There was a great deal of laughter, back-slapping and hugging going on in the Skoda service area in Cyprus’s picturesque Paphos harbour on Sunday evening as the Skoda UK Motorsport team celebrated clinching its second straight drivers’ and manufacturers’ titles in the Intercontinental Rally Challenge.

Second place for Andreas Mikkelsen and Ola Floene on the season-ending Cyprus Rally meant everyone in the team could relax and let their hair down, in the knowledge of a job well done. 

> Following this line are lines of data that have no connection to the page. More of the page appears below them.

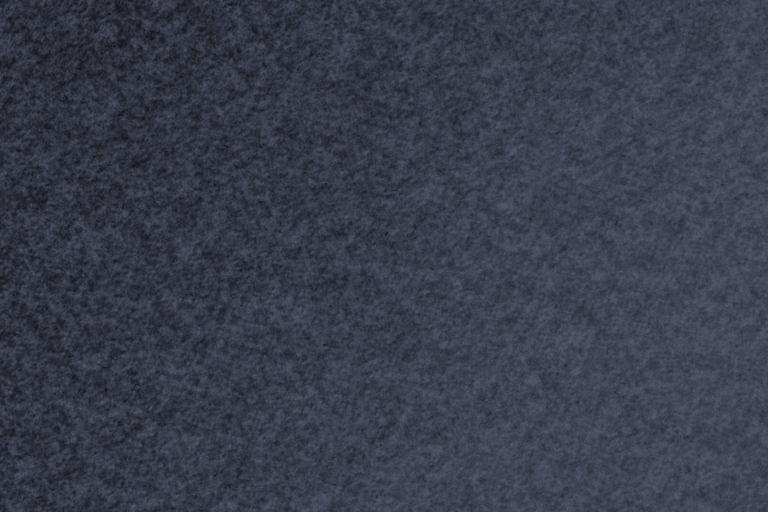
Reproduce this texture procedurally as a WebGL 1 fragment shader.

```glsl
precision highp float;

uniform vec2 u_resolution;

// Colours of the paper
const vec3 SHADOW_BLUE = vec3(0.130, 0.139, 0.174);
const vec3 PALE_BLUE = vec3(0.290, 0.311, 0.387);

// Light falling across the sheet
const float DARK_SIDE = 0.30;
const float LIGHT_SIDE = 0.80;
const vec2 LIGHT_DIRECTION = vec2(0.90, -0.25);
const float TOP_SHADE = 0.06;

// Grain: frequencies are cells per canvas height
const float GRAIN_ANGLE = 0.5;
const float GRAIN_STRETCH = 1.25;
const float CLOUD_SCALE = 5.0;
const float CLOUD_AMOUNT = 0.08;
const float MOTTLE_SCALE = 40.0;
const float MOTTLE_AMOUNT = 0.21;
const float CLUMP_SCALE = 82.0;
const float CLUMP_AMOUNT = 0.38;
const float GRAIN_SCALE = 165.0;
const float GRAIN_AMOUNT = 0.56;
const float DUST_SCALE = 310.0;
const float DUST_AMOUNT = 0.46;
const float DARK_SIDE_CONTRAST = 1.25;
const float LIGHT_SIDE_CONTRAST = 0.76;

// Fibres and flecks: sizes are parts of the canvas height
const float FIBRE_CELLS = 48.0;
const float FIBRE_LENGTH = 0.006;
const float FIBRE_WIDTH = 0.0010;
const float FIBRE_SHARE = 0.5;
const float FIBRE_LIFT = 0.22;
const float FLECK_CELLS = 42.0;
const float FLECK_LENGTH = 0.003;
const float FLECK_WIDTH = 0.0017;
const float FLECK_SHARE = 0.35;
const float FLECK_DEPTH = 0.34;

float hash(vec2 p) {
  return fract(sin(dot(p, vec2(127.1, 311.7))) * 43758.5453);
}

mat2 rotation(float angle) {
  float c = cos(angle);
  float s = sin(angle);
  return mat2(c, -s, s, c);
}

// Smooth value noise centred on zero
float noise(vec2 p) {
  vec2 cell = floor(p);
  vec2 f = fract(p);
  f = f * f * (3.0 - 2.0 * f);
  float low = mix(hash(cell), hash(cell + vec2(1.0, 0.0)), f.x);
  float high = mix(hash(cell + vec2(0.0, 1.0)), hash(cell + 1.0), f.x);
  return mix(low, high, f.y) - 0.5;
}

// Short scattered strokes with random place, direction and strength
float strokes(vec2 p, float cells, float len, float width, float share, float seed) {
  float blur = 0.6 / u_resolution.y;
  vec2 home = floor(p * cells);
  float cover = 0.0;
  for (int y = -1; y <= 1; y++) {
    for (int x = -1; x <= 1; x++) {
      vec2 cell = home + vec2(float(x), float(y));
      vec2 key = cell + seed;
      vec2 centre = (cell + vec2(hash(key + 3.1), hash(key + 7.7))) / cells;
      float angle = GRAIN_ANGLE + 2.8 * (hash(key + 11.3) - 0.5);
      vec2 q = rotation(angle) * (p - centre);
      q.x -= clamp(q.x, -len, len);
      float line = 1.0 - smoothstep(width - blur, width + blur, length(q));
      float strength = step(hash(key + 17.9), share) * mix(0.4, 1.0, hash(key + 23.5));
      cover = max(cover, line * strength);
    }
  }
  return cover;
}

// Layers of grain, drawn out along one diagonal
float paperGrain(vec2 p) {
  vec2 q = rotation(GRAIN_ANGLE) * p;
  q.x /= GRAIN_STRETCH;
  float grain = CLOUD_AMOUNT * noise(p * CLOUD_SCALE + 5.3);
  grain += MOTTLE_AMOUNT * noise(q * MOTTLE_SCALE + 19.1);
  grain += CLUMP_AMOUNT * noise(q * CLUMP_SCALE + 41.7);
  grain += GRAIN_AMOUNT * noise(q * GRAIN_SCALE + 73.9);
  grain += DUST_AMOUNT * noise(rotation(1.1) * p * DUST_SCALE + 97.3);
  return grain;
}

void main() {
  vec2 uv = gl_FragCoord.xy / u_resolution;
  vec2 p = gl_FragCoord.xy / u_resolution.y;

  // Broad light, dim at the upper left
  float light = smoothstep(-0.15, 1.0, dot(uv - 0.5, LIGHT_DIRECTION) + 0.5);
  float tone = mix(DARK_SIDE, LIGHT_SIDE, light);
  tone -= TOP_SHADE * smoothstep(0.75, 1.0, uv.y);

  // Surface, rougher on the dark side
  float contrast = mix(DARK_SIDE_CONTRAST, LIGHT_SIDE_CONTRAST, light);
  float fibres = strokes(p, FIBRE_CELLS, FIBRE_LENGTH, FIBRE_WIDTH, FIBRE_SHARE, 31.0);
  float flecks = strokes(p, FLECK_CELLS, FLECK_LENGTH, FLECK_WIDTH, FLECK_SHARE, 67.0);
  tone += contrast * (paperGrain(p) + FIBRE_LIFT * fibres - FLECK_DEPTH * flecks);

  gl_FragColor = vec4(mix(SHADOW_BLUE, PALE_BLUE, clamp(tone, -0.2, 1.15)), 1.0);
}
```
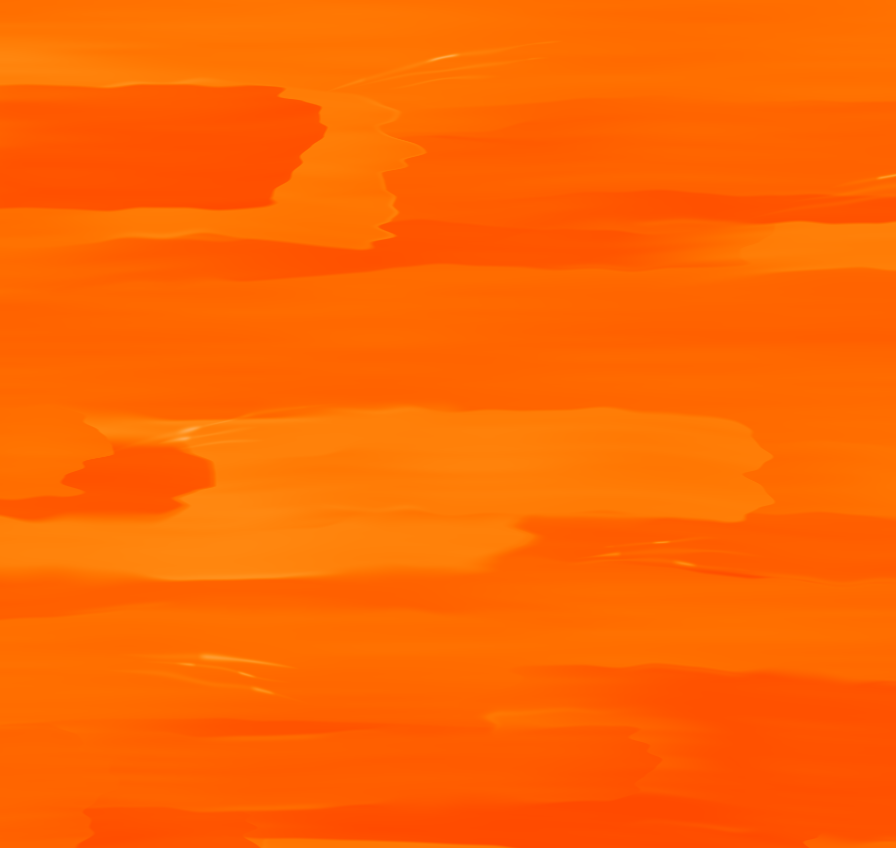
This texture is drawn by a Shadertoy shader. Its source:

```glsl
#define STROKES 26
#define RIDGES 15
#define DARK_GREEN 0.305
#define LIGHT_GREEN 0.515
#define BRISTLE 0.022
#define RAGGED 0.05
#define SLANT 0.10
#define EDGE_SHARP 0.0022
#define EDGE_SOFT 0.016

float hash(vec2 p) {
    vec3 q = fract(vec3(p.xyx) * 0.1031);
    q += dot(q, q.yzx + 33.33);
    return fract((q.x + q.y) * q.z);
}

float noise(vec2 p) {
    vec2 cell = floor(p), f = fract(p);
    f = f * f * (3.0 - 2.0 * f);
    float low = mix(hash(cell), hash(cell + vec2(1, 0)), f.x);
    float high = mix(hash(cell + vec2(0, 1)), hash(cell + vec2(1, 1)), f.x);
    return mix(low, high, f.y);
}

// Noise centred on zero
float wobble(vec2 p) { return noise(p) - 0.5; }

float roundedBox(vec2 p, vec2 halfSize, float radius) {
    vec2 d = abs(p) - halfSize + radius;
    return length(max(d, 0.0)) + min(max(d.x, d.y), 0.0) - radius;
}

// Fine streaks left by the brush hairs
float bristles(vec2 q, float seed) {
    return wobble(vec2(q.x * 4.0 + seed, q.y * 55.0))
         + 0.7 * wobble(vec2(q.x * 7.0 - seed, q.y * 130.0));
}

// Lays one broad stroke over the tone below it
float paintStroke(float tone, vec2 p, float id, float aspect) {
    float seed = id * 17.0 + 3.0;
    vec3 spread = fract(0.37 + id * vec3(0.8192, 0.6711, 0.5498));
    vec2 halfSize = vec2(mix(0.24, 0.55, hash(vec2(seed, 1.0))),
                         mix(0.04, 0.095, hash(vec2(seed, 2.0))));
    vec2 q = p - vec2((spread.x * 1.3 - 0.2) * aspect, spread.y * 1.1 - 0.05);

    // Bend the path and roughen the far end
    q.y -= (hash(vec2(seed, 3.0)) - 0.6) * SLANT * q.x;
    q.y += (hash(vec2(seed, 4.0)) - 0.4) * 0.18 * q.x * q.x;
    q.y += 0.025 * wobble(vec2(p.x * 4.0, seed));
    if (hash(vec2(seed, 5.0)) < 0.25) q.x = -q.x;
    vec2 edge = q;
    edge.x += RAGGED * (wobble(vec2(seed, q.y * 38.0))
                      + 0.5 * wobble(vec2(seed, q.y * 110.0)));
    edge.y += 0.006 * wobble(vec2(q.x * 22.0, seed));
    float d = roundedBox(edge, halfSize, halfSize.y * 0.8);

    // Edges drift between crisp and blended; the near end fades away
    float blend = smoothstep(0.5, 0.9, noise(vec2(q.x * 5.0, seed + 9.0)));
    float soft = max(mix(EDGE_SHARP, EDGE_SOFT, blend), 1.0 / iResolution.y);
    float hairs = bristles(q, seed);
    float fade = smoothstep(-1.0, -0.15, q.x / halfSize.x + 0.3 * hairs);
    float cover = smoothstep(soft, -soft, d) * fade;

    float paint = mix(DARK_GREEN, LIGHT_GREEN, spread.z);
    paint += 0.05 * wobble(vec2(q.x * 5.0 + seed, q.y * 9.0));
    paint += BRISTLE * hairs;
    tone = mix(tone, paint, cover);

    // Raised rim of paint
    float rim = exp(-pow((d + 0.003) / 0.0035, 2.0));
    float patchy = smoothstep(0.55, 0.85, noise(vec2(q.x * 7.0, seed + 5.0)));
    return tone + 0.045 * rim * patchy * fade;
}

// Thin pale ridges in groups of three
float ridgeLight(vec2 p, float id, float aspect) {
    float group = floor(id / 3.0), member = mod(id, 3.0);
    vec2 centre = fract(0.21 + group * vec2(0.7549, 0.5698));
    vec2 q = p - centre * vec2(aspect, 1.0);
    q -= vec2(0.04 * hash(vec2(id, 7.0)), 0.013 * (member - 1.0));
    float slope = 0.36 * (hash(vec2(group, 8.0)) - 0.5) + 0.05 * (member - 1.0);
    q.y -= slope * q.x - 0.5 * q.x * q.x + 0.006 * wobble(vec2(q.x * 18.0, id));
    float run = q.x / mix(0.05, 0.16, hash(vec2(id, 9.0)));
    float taper = max(1.0 - run * run, 0.0);
    float width = 0.001 + 0.0035 * taper * noise(vec2(q.x * 20.0, id + 40.0));
    float line = exp(-pow(q.y / width, 2.0)) * taper;
    float fleck = smoothstep(0.72, 0.95, noise(vec2(q.x * 30.0, id + 70.0)));
    return line * (0.05 + 0.16 * fleck);
}

// Green carries the tone; blue rises only in the palest paint
vec3 orangePaint(float tone) {
    float pale = max(tone - 0.42, 0.0);
    return clamp(vec3(1.0, tone, 5.3 * pale * pale), 0.0, 1.0);
}

void mainImage(out vec4 fragColor, in vec2 fragCoord) {
    vec2 p = fragCoord / iResolution.y;
    float aspect = iResolution.x / iResolution.y;

    float tone = 0.41 + 0.08 * wobble(p * vec2(2.5, 8.0)) + BRISTLE * bristles(p, 5.0);
    for (int i = 0; i < STROKES; i++) tone = paintStroke(tone, p, float(i), aspect);

    // Lighter towards the top, with a chalky upper left corner
    tone += 0.035 * (p.y - 0.5);
    vec2 corner = (p - vec2(0.0, 0.91)) / vec2(0.24, 0.09);
    tone += 0.09 * exp(-dot(corner, corner)) * (0.9 + 0.6 * bristles(p, 21.0));

    for (int i = 0; i < RIDGES; i++) tone += ridgeLight(p, float(i), aspect);
    fragColor = vec4(orangePaint(max(tone, 0.29)), 1.0);
}
```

The sense of relief and satisfaction was palpable as they joked around in the service park, waiting for their star driver and co-driver to appear for a quick celebration prior to heading off for the official prizegiving ceremony in the town centre. For a bit of light entertainment, they were also getting ready to carry out a final service on Mikkelsen’s Fabia Super 2000, the difference being that this time all the jobs would be handled by the team bosses, with their efforts being judged by the real service crew. 

Team principal Pierfrancesco Zanchi was given the task of changing the left front wheel. But he had a problem: someone had made off with the battery needed to power his wheel gun. Amid a fresh burst of laughter, the battery materialised from behind someone's back just in time for him to clip it into place as the Fabia rolled into the service area.

After Mikkelsen and Floene had emerged from the car to the cheers and applause of everyone in the crowd, the temporary service crew went to work, changing the wheels, downloading data and giving the car a quick clean prior to its appearance on the podium in the town centre.

The judges' scores were generous in the extreme for all but Zanchi's wheel-changing efforts; still struggling with his wheel gun, he earned plenty of light-hearted ribbing and came away with a score of just three out of 10. The temporary team co-ordinator, relishing the chance to bark out orders, had just demanded a gearbox change when the fun had to come to an end, because Mikkelsen and Floene were due at the prizegiving ceremony.

A win on the notoriously rough, car-wrecking Cyprus event would have been a great way to finish off the season and was entirely on the cards, because Skoda UK Motorsport's closest rivals, Jan Kopecky and Juho Hanninen, driving identical Fabias, had chosen not to take part in the event.

But Mikkelsen's hopes were dashed by a series of punctures and damage to his suspension on the rocky gravel stages that make up most of the rally and he had to settle for second place behind the turbocharged 1.6-litre Ford Fiesta of Qatar's Nasser Al-Attiyah, the Cyprus event also being a round of the Middle East rally championship.  

On one stage on the final day, Mikkelsen also had to contend with a dim-witted local who was bumbling along the road in his 4x4, oblivious to the fact that the Fabia was bearing down on him at high speed. Frantic shouting and gesticulating by spectators finally alerted the local to the situation and he got out of the way with just seconds to spare.

Amid all the post-rally celebrations, there was also a hint of sadness and a strong sense of finality among the team, because whatever they do next, it will be in a new-look championship and without Mikkelsen and Floene. The curtain has been drawn on the IRC – a series that has lacked strength in depth since Peugeot pulled out at the end of 2011 – and a new European Rally Championship is taking its place, featuring cars built to the new, cheaper R5, S2000 and RRC (Regional Rally Car) regulations.

Meanwhile, Mikkelsen seems certain to be joining Volkswagen as the junior driver in its new works team in the World Rally Championship in 2013, and at the same time he is parting company with his super-experienced co-driver, Floene, who has played such a big part in the 23-year-old Norwegian driver's rise to stardom. In a fitting tribute to his contribution to the team, Floene got to do the driving on the final stage of the rally – and set a highly competitive time.

It may be the end of an era for Skoda UK Motorsport in its current form, but it has been the dominant force in the IRC for the past couple of years and has successfully propelled Mikkelsen onto the world stage. For the double IRC drivers' champion, nothing less than the WRC title will do now.